It's SPOTLIGHT TIME!
Today's book is especially adorable, and aimed at those young readers in your life who are looking for their next read. I have a soft spot in my heart for Middle Grade fiction with plucky little girl characters, and Ava absolutely fits that bill. Feast your eyes on Ava and Taco Cat by Carol Weston.
Ava desperately wants a pet for her eleventh birthday—but gets way more than she bargained for when she adopts T-A-C-O-C-A-T.
When Ava Wren hears about an injured yellow tabby with mismatched ears, she becomes obsessed and wants to rescue him. She even picks out a perfect palindromic name: T-A-C-O-C-A-T. But when Taco joins the family, he doesn’t snuggle or purr—all he does is hide. Worse, Ava’s best friend starts hanging out with Zara, a new girl in fifth grade. Ava feels alone and writes an acclaimed story, “The Cat Who Wouldn’t Purr.” What begins as exciting news turns into a disaster. How can Ava make things right? And what about sweet, scared little Taco?
The New York Times called AVA AND PIP “a love letter to language. ” With this second diary, Girls’ Life advice columnist Carol Weston hits another home run.
Does this seem absolutely adorable? Buy links are below, as well as an excerpt for you sink your teeth into and a giveaway!
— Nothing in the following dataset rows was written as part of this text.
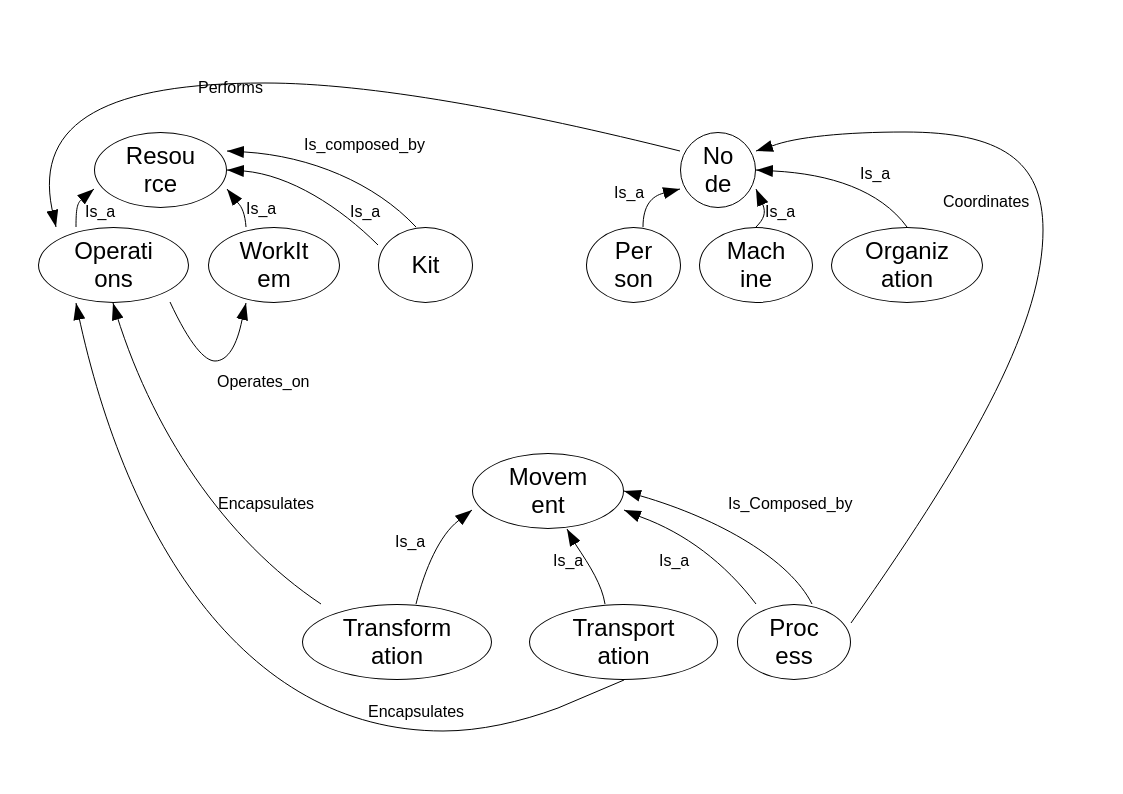
<!DOCTYPE html>
<html lang="en">
<head>
<meta charset="utf-8">
<title>Concept diagram: resources, nodes and movements</title>
<style>
:root { --paper: #fff; --ink: #000; }
* { box-sizing: border-box; }
html, body { margin: 0; overflow: hidden; background: var(--paper); }
.diagram {
  position: relative; width: 1123px; height: 794px; overflow: hidden;
  color: var(--ink); background: var(--paper);
  font-family: "Liberation Sans", Arial, sans-serif;
}
.node {
  position: absolute; left: var(--x); top: var(--y); width: var(--w); height: 76px;
  display: flex; align-items: center; justify-content: center;
  border: 1px solid var(--ink); border-radius: 50%;
  font-size: 24px; line-height: 28px; text-align: center; white-space: nowrap;
}
.row-parents { --y: 132px; }
.row-children { --y: 227px; }
.row-movement { --y: 453px; }
.row-movement-kinds { --y: 604px; }
.edges { position: absolute; left: 0; top: 0; fill: none; stroke: var(--ink); stroke-width: 1; }
.edges .relation { marker-end: url(#arrowhead); }
.arrow-shape { fill: var(--ink); stroke: none; }
.label {
  position: absolute; left: var(--x); top: var(--y);
  font-size: 16px; line-height: 18px; white-space: nowrap;
}
</style>
</head>
<body>
<main class="diagram">
  <svg class="edges" width="1123" height="794" viewBox="0 0 1123 794" aria-hidden="true">
    <defs>
      <marker id="arrowhead" markerUnits="userSpaceOnUse" markerWidth="18" markerHeight="12" refX="17" refY="6" orient="auto">
        <polygon class="arrow-shape" points="0,0 17,6 0,12"/>
      </marker>
    </defs>
    <g id="resource-relations">
      <path class="relation" d="M680 151C520 111 370 83 265 83C110 83 34 120 52 209L56 227"/>
      <path class="relation" d="M76 227C76 209 77 203 82 199L94 189"/>
      <path class="relation" d="M246 227C245 214 242 207 238 203L227 189"/>
      <path class="relation" d="M378 245C340 207 290 175 244 171L227 170"/>
      <path class="relation" d="M416 227C375 183 310 156 245 152L227 151"/>
      <path class="relation" d="M170 302C190 345 205 361 215 361C228 361 237 345 242 320L246 303"/>
    </g>
    <g id="node-relations">
      <path class="relation" d="M643 227C643 205 652 196 664 193L680 189"/>
      <path class="relation" d="M756 227C764 219 766 213 763 205L756 189"/>
      <path class="relation" d="M907 227C880 190 830 174 774 171L756 170"/>
      <path class="relation" d="M851 623C980 440 1043 320 1043 230C1043 160 1000 132 905 132C845 132 795 137 772 146L756 151"/>
    </g>
    <g id="movement-relations">
      <path class="relation" d="M416 604C425 568 440 535 458 521L472 510"/>
      <path class="relation" d="M605 604C602 585 590 566 576 545L567 529"/>
      <path class="relation" d="M756 604C725 563 685 533 641 517L624 510"/>
      <path class="relation" d="M812 604C790 560 720 519 641 496L624 491"/>
      <path class="relation" d="M321 604C225 540 150 430 113 303"/>
      <path class="relation" d="M624 680L558 708C520 722 480 731 443 731C240 731 122 530 76 303"/>
    </g>
  </svg>

  <div class="node row-parents" style="--x:94px;--w:133px">Resou<br>rce</div>
  <div class="node row-parents" style="--x:680px;--w:76px">No<br>de</div>

  <div class="node row-children" style="--x:38px;--w:151px">Operati<br>ons</div>
  <div class="node row-children" style="--x:208px;--w:132px">WorkIt<br>em</div>
  <div class="node row-children" style="--x:378px;--w:95px">Kit</div>
  <div class="node row-children" style="--x:586px;--w:95px">Per<br>son</div>
  <div class="node row-children" style="--x:699px;--w:114px">Mach<br>ine</div>
  <div class="node row-children" style="--x:831px;--w:152px">Organiz<br>ation</div>

  <div class="node row-movement" style="--x:472px;--w:152px">Movem<br>ent</div>

  <div class="node row-movement-kinds" style="--x:302px;--w:190px">Transform<br>ation</div>
  <div class="node row-movement-kinds" style="--x:529px;--w:189px">Transport<br>ation</div>
  <div class="node row-movement-kinds" style="--x:737px;--w:114px">Proc<br>ess</div>

  <span class="label" style="--x:198px;--y:79px">Performs</span>
  <span class="label" style="--x:304px;--y:136px">Is_composed_by</span>
  <span class="label" style="--x:85px;--y:203px">Is_a</span>
  <span class="label" style="--x:246px;--y:200px">Is_a</span>
  <span class="label" style="--x:350px;--y:203px">Is_a</span>
  <span class="label" style="--x:217px;--y:373px">Operates_on</span>
  <span class="label" style="--x:614px;--y:184px">Is_a</span>
  <span class="label" style="--x:765px;--y:203px">Is_a</span>
  <span class="label" style="--x:860px;--y:165px">Is_a</span>
  <span class="label" style="--x:943px;--y:193px">Coordinates</span>
  <span class="label" style="--x:218px;--y:495px">Encapsulates</span>
  <span class="label" style="--x:368px;--y:703px">Encapsulates</span>
  <span class="label" style="--x:395px;--y:533px">Is_a</span>
  <span class="label" style="--x:553px;--y:552px">Is_a</span>
  <span class="label" style="--x:659px;--y:552px">Is_a</span>
  <span class="label" style="--x:728px;--y:495px">Is_Composed_by</span>
</main>
</body>
</html>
Don't forget to add this book to your reading list!
Add it on:
Dear Brand New Diary,
I’m really worried. At dinner tonight, Mom said that right before closing, a man came into the clinic with an injured cat. He’d found him shivering in a tree! The cat was scrawny and scared and his neck had a gash and his left ear was bitten up. The man got the cat down and took him to the nearest vet—which was Dr. Gross’s.
“Poor cat!” I said.
“Is he going to be okay?” Pip asked.
“I don’t know,” Mom said. “Dr. Gross stitched him up and gave him antibiotics. If he makes it through the night, we’ll call the shelter in the morning.”
“If!?” I said.
Mom nodded. “I think a coyote got to him.”
“What’s his name?” Pip asked.
“No idea. But he’s neutered, so he’s not feral.” Pip and I know that “feral” means wild, and “neutered” means he can’t make baby cats. But does Mom know that stories about hurt cats and dogs make me sad?
“What does he look like?” I asked.
“He’s honey-colored,” Mom said. “But his right leg and paw are white, and he has a white zigzag above his nose.”
“Awww,” I said, trying to picture the cat’s sweet little zigzag.
“No chip or collar or anything?” Dad said.
“No identification at all,” Mom said.
Soon Mom and Dad and Pip were talking about other things, including dinner, which was stuffed eggplant—blecch! (Dad just started a terrible tradition of “Meatless Mondays.” At least tonight he also made plain bowtie noodles for me.)
Well, I couldn’t stop thinking about how lonely that cat probably felt all by himself in a cage at Dr. Gross’s. I wished we could go check on him. But no way would Mom agree to go back to work after she’d already come home and put on her slippers.
I was trying to imagine what it must have been like for the skinny cat when the coyote started attacking him. He must have known it was life or death. He probably thought he was a goner for sure! It was lucky he was able to scamper up that tree, but then he must have been too afraid to come back down. And maybe too weak? I bet he was starving as well as stuck and petrified! Poor little thing!
Suddenly my nose and eyes started tingling. I blurted, “May I be excused?” but it was too late! Teardrops fell right onto my bowtie noodles.
“Are you crying?” Pip asked, surprised.
“Oh Ava,” Mom met my eyes. “I’m sorry I brought it up.”
Dad gave my hand a squeeze, and I ran upstairs and splashed water on my face. I don’t know why I was getting so upset about a lost honey-colored cat. But I was. I am.
It’s just so sad to think of him all alone in a cage instead of a home.
Carol Weston has been the “Dear Carol” advice columnist at Girls’ Life since 1994. She is the author of fourteen books including the two Ava Wren titles, The Diary of Melanie Martin (Knopf), three other Melanie diaries, and Girltalk: All the Stuff Your Sister Never Told You (Harper Perennial, Fourth Edition). She lives in New York City. Find her at carolweston.com andYouTube.com/GirltalkWithCarol